COMMENTS
Parents/guardians are not required to share information about their child’s HBV status, but they should be encouraged to do so. For additional information regarding HBV consult the current edition of the Red Book from the AAP.
TYPE OF FACILITY
Center, Early Head Start, Head Start, Large Family Child Care Home, Small Family Child Care Home
RELATED STANDARDS
3.1.5.2 Toothbrushes and Toothpaste
3.2.3.4 Prevention of Exposure to Blood and Body Fluids
3.3.0.2 Cleaning and Sanitizing Toys
3.3.0.3 Cleaning and Sanitizing Objects Intended for the Mouth
3.6.1.1 Inclusion/Exclusion/Dismissal of Children
REFERENCES
  1. Centers for Disease Control and Prevention. 2005. A comprehensive immunization strategy to eliminate transmission of hepatitis B virus infection in the United States.
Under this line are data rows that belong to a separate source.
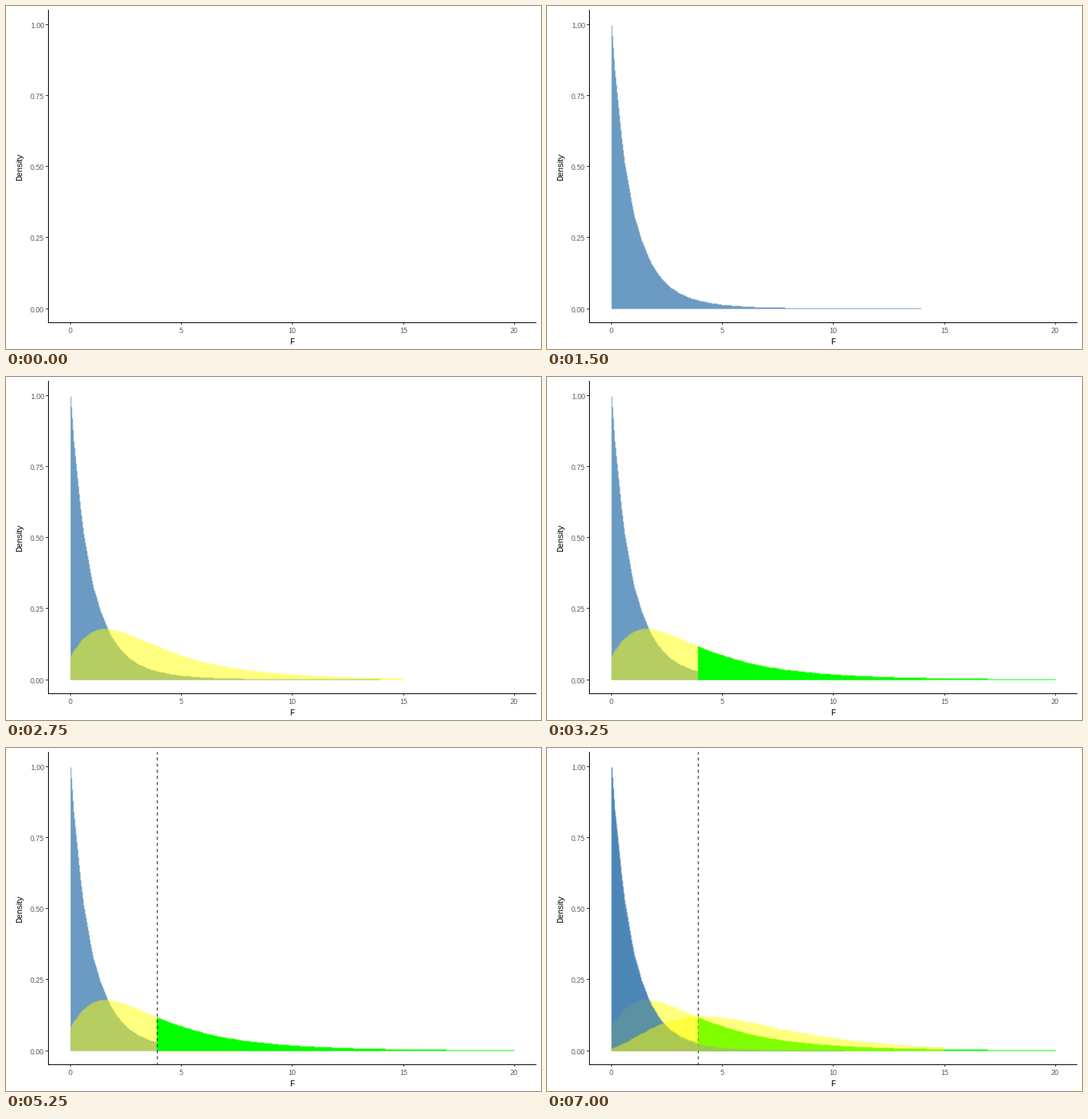
Write a matplotlib script that moves like this. It is 700 px wide and 450 px high and loops after 8 s.

```python
import math

import matplotlib.pyplot as plt
import numpy as np
from matplotlib.animation import FuncAnimation

W, H = 700, 450
STEP = 250          # ms per frame
LOOP = 8000         # ms per loop

plt.rcParams.update({
    "font.family": "Liberation Sans",
    "text.hinting": "native",
    "text.hinting_factor": 1,
    "path.simplify": False,
})

# Panel edges in pixels; the axes cover -1..21 and -0.05..1.05
LEFT, RIGHT = 55.4, 694.52
TOP, BOTTOM = 5.479, 415.73
CRIT = 3.885        # 5 % critical value of F(2, 12)


def px(x):
    return LEFT + (x + 1) * (RIGHT - LEFT) / 22


def py(y):
    return BOTTOM - (y + 0.05) * (BOTTOM - TOP) / 1.1


def f_density(x, df2, ncp=0.0):
    """Density of the noncentral F distribution with 2 and df2 degrees."""
    a = df2 / 2
    t = x / a
    total = np.zeros_like(x)
    for j in range(60):
        log_c = math.lgamma(a + 1 + j) - math.lgamma(a + 1) - math.lgamma(j + 1)
        weight = (ncp / 2) ** j * math.exp(log_c - ncp / 2 - math.lgamma(j + 1))
        total += weight * (t / (1 + t)) ** j
    return total * (1 + t) ** -(a + 1)


fig = plt.figure(figsize=(W / 100, H / 100), dpi=100, facecolor="white")
ax = fig.add_axes([0, 0, 1, 1])
ax.set(xlim=(0, W), ylim=(H, 0))
ax.axis("off")


def area(color, alpha, df2, ncp=0.0, lo=0.0, hi=15.0):
    """Area under a density, with its outline on whole pixels."""
    x = np.linspace(lo, hi, 101)
    vx = np.floor(px(x))
    vy = np.floor(py(f_density(x, df2, ncp)))
    cols = np.arange(vx[0], vx[-1] + 1)
    tops = np.ceil(np.interp(cols + 1e-6, vx, vy))
    return ax.fill_between(cols, tops, math.floor(py(0)), step="post",
                           color=color, alpha=alpha, lw=0, antialiased=False)


def dashed_line(x):
    end = int(BOTTOM)
    rows = np.arange(int(TOP), end + 1)
    on = (end - rows) % 8 < 4
    left = int(px(x))
    return ax.fill_betweenx(rows, left, left + on, step="post",
                            color="black", lw=0, antialiased=False)


def box(x, y, w, h, color):
    ax.add_patch(plt.Rectangle((x, y), w, h, color=color, lw=0,
                               antialiased=False))


def label(x, y, text, size, color, ha="center", rotation=0):
    ax.text(x, y, text, fontsize=size * 0.72, color=color, ha=ha,
            va="baseline", rotation=rotation, rotation_mode="anchor")


def draw_axes():
    x0, y0 = int(LEFT), int(BOTTOM)
    for v in (0, 0.25, 0.5, 0.75, 1):
        row = int(py(v))
        box(x0 - 3, row, 3, 1, "#333333")
        label(50, row + 5, f"{v:.2f}", 9, "#4d4d4d", ha="right")
    for v in (0, 5, 10, 15, 20):
        col = int(px(v))
        box(col, y0, 1, 3, "#333333")
        label(col, 429, str(v), 9, "#4d4d4d")
    box(x0, int(TOP), 1, y0 - int(TOP) + 1, "black")
    box(x0, y0, int(RIGHT) - x0, 1, "black")
    label(374, 444, "F", 11, "black")
    label(21, 211, "Density", 11, "black", rotation=90)


draw_axes()

# Layers from back to front with the time each one appears
layers = [
    (750, area("steelblue", 0.8, 12)),
    (2000, area("yellow", 0.5, 12, ncp=5)),
    (3250, area("lime", 1, 12, ncp=5, lo=CRIT, hi=20)),
    (4500, dashed_line(CRIT)),
    (5750, area("steelblue", 0.8, 27)),
    (7000, area("yellow", 0.5, 27, ncp=10)),
]


def update(frame):
    now = frame * STEP
    for start, artist in layers:
        artist.set_visible(now >= start)
    return [artist for _, artist in layers]


anim = FuncAnimation(fig, update, frames=LOOP // STEP, interval=STEP,
                     init_func=lambda: update(0), repeat=True,
                     repeat_delay=0, blit=False)
plt.show()
```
MMWR 54 (RR16). http://www.cdc.gov/mmwr/preview/mmwrhtml/rr5416a1.htm.
  2. Deseda, D. D., C. N. Shapiro, K. Carroll. 1994. Hepatitis B virus transmission between a child and staff member at a day-care center. Pediatr Infect Dis J 13:828-30.
  3. Shapiro, C. N., L. F. McCaig, K. F. Genesheimer, et al. 1989. Hepatitis B virus transmission between children in day care. Pediatr Infect Dis J 8:870-75.
  4. Shane, A. L., L. K. Pickering. 2008. Infections associated with group child care. In Principles and practice of pediatric infectious diseases, eds. S. S. Long, L. K. Pickering, C. G. Prober. 3rd ed. Philadelphia: Churchill Livingstone.